Return the data exactly, with all pictures removed.

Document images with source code
== Segment start ==
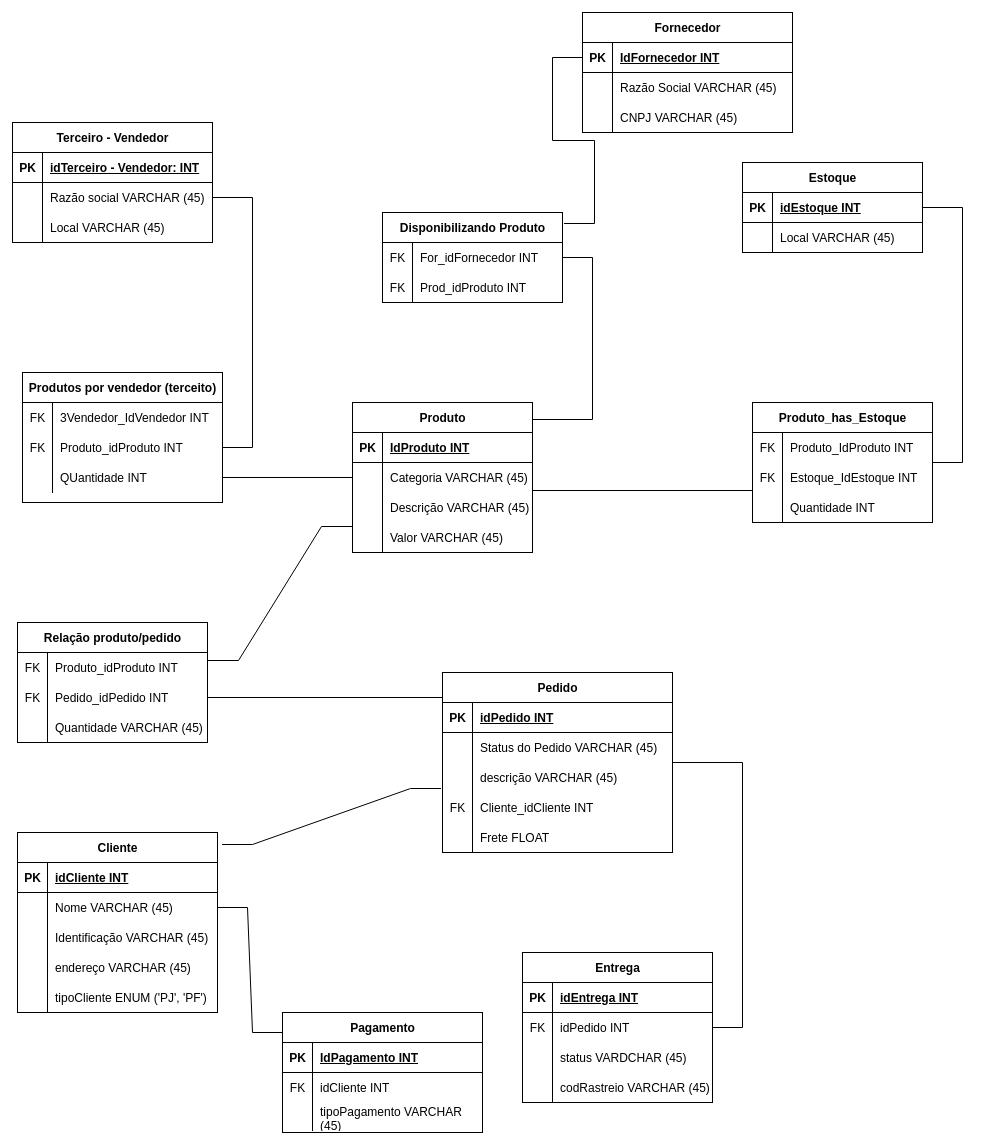
<!DOCTYPE html>
<html lang="pt-BR">
<head>
<meta charset="utf-8">
<title>Diagrama entidade-relacionamento</title>
<style>
:root { --paper: #fff; --ink: #000; --row: 30px; --key: 30px; }
* { box-sizing: border-box; margin: 0; padding: 0; }
html, body { overflow: hidden; background: var(--paper); }
.diagram {
  position: relative; width: 984px; height: 1145px; overflow: hidden;
  background: var(--paper); color: var(--ink);
  font: 12px/14px "Liberation Sans", Arial, sans-serif;
}
.connectors { position: absolute; left: 0; top: 0; fill: none; stroke: var(--ink); stroke-width: 1; }
.entity {
  position: absolute; left: var(--x); top: var(--y); width: var(--w); height: var(--h);
  border: 1px solid var(--ink); background: var(--paper); white-space: nowrap;
  display: flex; flex-direction: column; overflow: hidden;
}
h2 {
  flex: none; height: var(--row); border-bottom: 1px solid var(--ink);
  font-size: 12px; font-weight: 700; display: flex; align-items: center; justify-content: center;
}
.fields { list-style: none; }
.fields li { display: flex; height: var(--row); }
.key {
  flex: none; width: var(--key); border-right: 1px solid var(--ink);
  display: flex; align-items: center; justify-content: center;
}
.field { padding-left: 7px; align-self: center; }
.primary { border-bottom: 1px solid var(--ink); font-weight: 700; }
.primary .field { text-decoration: underline; }
.fields .wrapped { height: 28px; overflow: hidden; }
.wrapped .field { align-self: flex-start; padding-top: 2px; }
</style>
</head>
<body>
<main class="diagram">
  <svg class="connectors" width="984" height="1145" viewBox="0 0 984 1145" aria-hidden="true">
    <polyline points="582,57.5 552.5,57.5 552.5,140.5 594.5,140.5 594.5,223.5 564,223.5"/>
    <polyline points="562,257.5 592.5,257.5 592.5,419.5 532,419.5"/>
    <polyline points="212,197.5 252.5,197.5 252.5,447.5 222,447.5"/>
    <polyline points="922,207.5 962.5,207.5 962.5,462.5 932,462.5"/>
    <line x1="222" y1="477.5" x2="353" y2="477.5"/>
    <line x1="530" y1="490.5" x2="753" y2="490.5"/>
    <polyline points="352,526.5 321.5,526.5 238.5,660.5 208,660.5"/>
    <line x1="207" y1="697.5" x2="443" y2="697.5"/>
    <polyline points="441,788.5 410.5,788.5 252.5,844.5 222,844.5"/>
    <polyline points="672,762.5 742.5,762.5 742.5,1027.5 712,1027.5"/>
    <polyline points="217,907.5 247.5,907.5 252.5,1032.5 283,1032.5"/>
  </svg>

  <section class="entity" style="--x:582px;--y:12px;--w:211px;--h:121px">
    <h2>Fornecedor</h2>
    <ul class="fields">
      <li class="primary"><span class="key">PK</span><span class="field">IdFornecedor INT</span></li>
      <li><span class="key"></span><span class="field">Razão Social VARCHAR (45)</span></li>
      <li><span class="key"></span><span class="field">CNPJ VARCHAR (45)</span></li>
    </ul>
  </section>

  <section class="entity" style="--x:12px;--y:122px;--w:201px;--h:121px">
    <h2>Terceiro - Vendedor</h2>
    <ul class="fields">
      <li class="primary"><span class="key">PK</span><span class="field">idTerceiro - Vendedor: INT</span></li>
      <li><span class="key"></span><span class="field">Razão social VARCHAR (45)</span></li>
      <li><span class="key"></span><span class="field">Local VARCHAR (45)</span></li>
    </ul>
  </section>

  <section class="entity" style="--x:742px;--y:162px;--w:181px;--h:91px">
    <h2>Estoque</h2>
    <ul class="fields">
      <li class="primary"><span class="key">PK</span><span class="field">idEstoque INT</span></li>
      <li><span class="key"></span><span class="field">Local VARCHAR (45)</span></li>
    </ul>
  </section>

  <section class="entity" style="--x:382px;--y:212px;--w:181px;--h:91px">
    <h2>Disponibilizando Produto</h2>
    <ul class="fields">
      <li><span class="key">FK</span><span class="field">For_idFornecedor INT</span></li>
      <li><span class="key">FK</span><span class="field">Prod_idProduto INT</span></li>
    </ul>
  </section>

  <section class="entity" style="--x:22px;--y:372px;--w:201px;--h:131px">
    <h2>Produtos por vendedor (terceito)</h2>
    <ul class="fields">
      <li><span class="key">FK</span><span class="field">3Vendedor_IdVendedor INT</span></li>
      <li><span class="key">FK</span><span class="field">Produto_idProduto INT</span></li>
      <li><span class="key"></span><span class="field">QUantidade INT</span></li>
    </ul>
  </section>

  <section class="entity" style="--x:352px;--y:402px;--w:181px;--h:151px">
    <h2>Produto</h2>
    <ul class="fields">
      <li class="primary"><span class="key">PK</span><span class="field">IdProduto INT</span></li>
      <li><span class="key"></span><span class="field">Categoria VARCHAR (45)</span></li>
      <li><span class="key"></span><span class="field">Descrição VARCHAR (45)</span></li>
      <li><span class="key"></span><span class="field">Valor VARCHAR (45)</span></li>
    </ul>
  </section>

  <section class="entity" style="--x:752px;--y:402px;--w:181px;--h:121px">
    <h2>Produto_has_Estoque</h2>
    <ul class="fields">
      <li><span class="key">FK</span><span class="field">Produto_IdProduto INT</span></li>
      <li><span class="key">FK</span><span class="field">Estoque_IdEstoque INT</span></li>
      <li><span class="key"></span><span class="field">Quantidade INT</span></li>
    </ul>
  </section>

  <section class="entity" style="--x:17px;--y:622px;--w:191px;--h:121px">
    <h2>Relação produto/pedido</h2>
    <ul class="fields">
      <li><span class="key">FK</span><span class="field">Produto_idProduto INT</span></li>
      <li><span class="key">FK</span><span class="field">Pedido_idPedido INT</span></li>
      <li><span class="key"></span><span class="field">Quantidade VARCHAR (45)</span></li>
    </ul>
  </section>

  <section class="entity" style="--x:442px;--y:672px;--w:231px;--h:181px">
    <h2>Pedido</h2>
    <ul class="fields">
      <li class="primary"><span class="key">PK</span><span class="field">idPedido INT</span></li>
      <li><span class="key"></span><span class="field">Status do Pedido VARCHAR (45)</span></li>
      <li><span class="key"></span><span class="field">descrição VARCHAR (45)</span></li>
      <li><span class="key">FK</span><span class="field">Cliente_idCliente INT</span></li>
      <li><span class="key"></span><span class="field">Frete FLOAT</span></li>
    </ul>
  </section>

  <section class="entity" style="--x:17px;--y:832px;--w:201px;--h:181px">
    <h2>Cliente</h2>
    <ul class="fields">
      <li class="primary"><span class="key">PK</span><span class="field">idCliente INT</span></li>
      <li><span class="key"></span><span class="field">Nome VARCHAR (45)</span></li>
      <li><span class="key"></span><span class="field">Identificação VARCHAR (45)</span></li>
      <li><span class="key"></span><span class="field">endereço VARCHAR (45)</span></li>
      <li><span class="key"></span><span class="field">tipoCliente ENUM ('PJ', 'PF')</span></li>
    </ul>
  </section>

  <section class="entity" style="--x:522px;--y:952px;--w:191px;--h:151px">
    <h2>Entrega</h2>
    <ul class="fields">
      <li class="primary"><span class="key">PK</span><span class="field">idEntrega INT</span></li>
      <li><span class="key">FK</span><span class="field">idPedido INT</span></li>
      <li><span class="key"></span><span class="field">status VARDCHAR (45)</span></li>
      <li><span class="key"></span><span class="field">codRastreio VARCHAR (45)</span></li>
    </ul>
  </section>

  <section class="entity" style="--x:282px;--y:1012px;--w:201px;--h:121px">
    <h2>Pagamento</h2>
    <ul class="fields">
      <li class="primary"><span class="key">PK</span><span class="field">IdPagamento INT</span></li>
      <li><span class="key">FK</span><span class="field">idCliente INT</span></li>
      <li class="wrapped"><span class="key"></span><span class="field">tipoPagamento VARCHAR<br>(45)</span></li>
    </ul>
  </section>
</main>
</body>
</html>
== Segment end ==
__Response box__
<!DOCTYPE html>
<html lang="pt-BR">
<head>
<meta charset="utf-8">
<title>Diagrama entidade-relacionamento</title>
<style>
:root { --paper: #fff; --ink: #000; --row: 30px; --key: 30px; }
* { box-sizing: border-box; margin: 0; padding: 0; }
html, body { overflow: hidden; background: var(--paper); }
.diagram {
  position: relative; width: 984px; height: 1145px; overflow: hidden;
  background: var(--paper); color: var(--ink);
  font: 12px/14px "Liberation Sans", Arial, sans-serif;
}
.connectors { position: absolute; left: 0; top: 0; fill: none; stroke: var(--ink); stroke-width: 1; }
.entity {
  position: absolute; left: var(--x); top: var(--y); width: var(--w); height: var(--h);
  border: 1px solid var(--ink); background: var(--paper); white-space: nowrap;
  display: flex; flex-direction: column; overflow: hidden;
}
h2 {
  flex: none; height: var(--row); border-bottom: 1px solid var(--ink);
  font-size: 12px; font-weight: 700; display: flex; align-items: center; justify-content: center;
}
.fields { list-style: none; }
.fields li { display: flex; height: var(--row); }
.key {
  flex: none; width: var(--key); border-right: 1px solid var(--ink);
  display: flex; align-items: center; justify-content: center;
}
.field { padding-left: 7px; align-self: center; }
.primary { border-bottom: 1px solid var(--ink); font-weight: 700; }
.primary .field { text-decoration: underline; }
.fields .wrapped { height: 28px; overflow: hidden; }
.wrapped .field { align-self: flex-start; padding-top: 2px; }
</style>
</head>
<body>
<main class="diagram">
  <svg class="connectors" width="984" height="1145" viewBox="0 0 984 1145" aria-hidden="true">
    <polyline points="582,57.5 552.5,57.5 552.5,140.5 594.5,140.5 594.5,223.5 564,223.5"/>
    <polyline points="562,257.5 592.5,257.5 592.5,419.5 532,419.5"/>
    <polyline points="212,197.5 252.5,197.5 252.5,447.5 222,447.5"/>
    <polyline points="922,207.5 962.5,207.5 962.5,462.5 932,462.5"/>
    <line x1="222" y1="477.5" x2="353" y2="477.5"/>
    <line x1="530" y1="490.5" x2="753" y2="490.5"/>
    <polyline points="352,526.5 321.5,526.5 238.5,660.5 208,660.5"/>
    <line x1="207" y1="697.5" x2="443" y2="697.5"/>
    <polyline points="441,788.5 410.5,788.5 252.5,844.5 222,844.5"/>
    <polyline points="672,762.5 742.5,762.5 742.5,1027.5 712,1027.5"/>
    <polyline points="217,907.5 247.5,907.5 252.5,1032.5 283,1032.5"/>
  </svg>

  <section class="entity" style="--x:582px;--y:12px;--w:211px;--h:121px">
    <h2>Fornecedor</h2>
    <ul class="fields">
      <li class="primary"><span class="key">PK</span><span class="field">IdFornecedor INT</span></li>
      <li><span class="key"></span><span class="field">Razão Social VARCHAR (45)</span></li>
      <li><span class="key"></span><span class="field">CNPJ VARCHAR (45)</span></li>
    </ul>
  </section>

  <section class="entity" style="--x:12px;--y:122px;--w:201px;--h:121px">
    <h2>Terceiro - Vendedor</h2>
    <ul class="fields">
      <li class="primary"><span class="key">PK</span><span class="field">idTerceiro - Vendedor: INT</span></li>
      <li><span class="key"></span><span class="field">Razão social VARCHAR (45)</span></li>
      <li><span class="key"></span><span class="field">Local VARCHAR (45)</span></li>
    </ul>
  </section>

  <section class="entity" style="--x:742px;--y:162px;--w:181px;--h:91px">
    <h2>Estoque</h2>
    <ul class="fields">
      <li class="primary"><span class="key">PK</span><span class="field">idEstoque INT</span></li>
      <li><span class="key"></span><span class="field">Local VARCHAR (45)</span></li>
    </ul>
  </section>

  <section class="entity" style="--x:382px;--y:212px;--w:181px;--h:91px">
    <h2>Disponibilizando Produto</h2>
    <ul class="fields">
      <li><span class="key">FK</span><span class="field">For_idFornecedor INT</span></li>
      <li><span class="key">FK</span><span class="field">Prod_idProduto INT</span></li>
    </ul>
  </section>

  <section class="entity" style="--x:22px;--y:372px;--w:201px;--h:131px">
    <h2>Produtos por vendedor (terceito)</h2>
    <ul class="fields">
      <li><span class="key">FK</span><span class="field">3Vendedor_IdVendedor INT</span></li>
      <li><span class="key">FK</span><span class="field">Produto_idProduto INT</span></li>
      <li><span class="key"></span><span class="field">QUantidade INT</span></li>
    </ul>
  </section>

  <section class="entity" style="--x:352px;--y:402px;--w:181px;--h:151px">
    <h2>Produto</h2>
    <ul class="fields">
      <li class="primary"><span class="key">PK</span><span class="field">IdProduto INT</span></li>
      <li><span class="key"></span><span class="field">Categoria VARCHAR (45)</span></li>
      <li><span class="key"></span><span class="field">Descrição VARCHAR (45)</span></li>
      <li><span class="key"></span><span class="field">Valor VARCHAR (45)</span></li>
    </ul>
  </section>

  <section class="entity" style="--x:752px;--y:402px;--w:181px;--h:121px">
    <h2>Produto_has_Estoque</h2>
    <ul class="fields">
      <li><span class="key">FK</span><span class="field">Produto_IdProduto INT</span></li>
      <li><span class="key">FK</span><span class="field">Estoque_IdEstoque INT</span></li>
      <li><span class="key"></span><span class="field">Quantidade INT</span></li>
    </ul>
  </section>

  <section class="entity" style="--x:17px;--y:622px;--w:191px;--h:121px">
    <h2>Relação produto/pedido</h2>
    <ul class="fields">
      <li><span class="key">FK</span><span class="field">Produto_idProduto INT</span></li>
      <li><span class="key">FK</span><span class="field">Pedido_idPedido INT</span></li>
      <li><span class="key"></span><span class="field">Quantidade VARCHAR (45)</span></li>
    </ul>
  </section>

  <section class="entity" style="--x:442px;--y:672px;--w:231px;--h:181px">
    <h2>Pedido</h2>
    <ul class="fields">
      <li class="primary"><span class="key">PK</span><span class="field">idPedido INT</span></li>
      <li><span class="key"></span><span class="field">Status do Pedido VARCHAR (45)</span></li>
      <li><span class="key"></span><span class="field">descrição VARCHAR (45)</span></li>
      <li><span class="key">FK</span><span class="field">Cliente_idCliente INT</span></li>
      <li><span class="key"></span><span class="field">Frete FLOAT</span></li>
    </ul>
  </section>

  <section class="entity" style="--x:17px;--y:832px;--w:201px;--h:181px">
    <h2>Cliente</h2>
    <ul class="fields">
      <li class="primary"><span class="key">PK</span><span class="field">idCliente INT</span></li>
      <li><span class="key"></span><span class="field">Nome VARCHAR (45)</span></li>
      <li><span class="key"></span><span class="field">Identificação VARCHAR (45)</span></li>
      <li><span class="key"></span><span class="field">endereço VARCHAR (45)</span></li>
      <li><span class="key"></span><span class="field">tipoCliente ENUM ('PJ', 'PF')</span></li>
    </ul>
  </section>

  <section class="entity" style="--x:522px;--y:952px;--w:191px;--h:151px">
    <h2>Entrega</h2>
    <ul class="fields">
      <li class="primary"><span class="key">PK</span><span class="field">idEntrega INT</span></li>
      <li><span class="key">FK</span><span class="field">idPedido INT</span></li>
      <li><span class="key"></span><span class="field">status VARDCHAR (45)</span></li>
      <li><span class="key"></span><span class="field">codRastreio VARCHAR (45)</span></li>
    </ul>
  </section>

  <section class="entity" style="--x:282px;--y:1012px;--w:201px;--h:121px">
    <h2>Pagamento</h2>
    <ul class="fields">
      <li class="primary"><span class="key">PK</span><span class="field">IdPagamento INT</span></li>
      <li><span class="key">FK</span><span class="field">idCliente INT</span></li>
      <li class="wrapped"><span class="key"></span><span class="field">tipoPagamento VARCHAR<br>(45)</span></li>
    </ul>
  </section>
</main>
</body>
</html>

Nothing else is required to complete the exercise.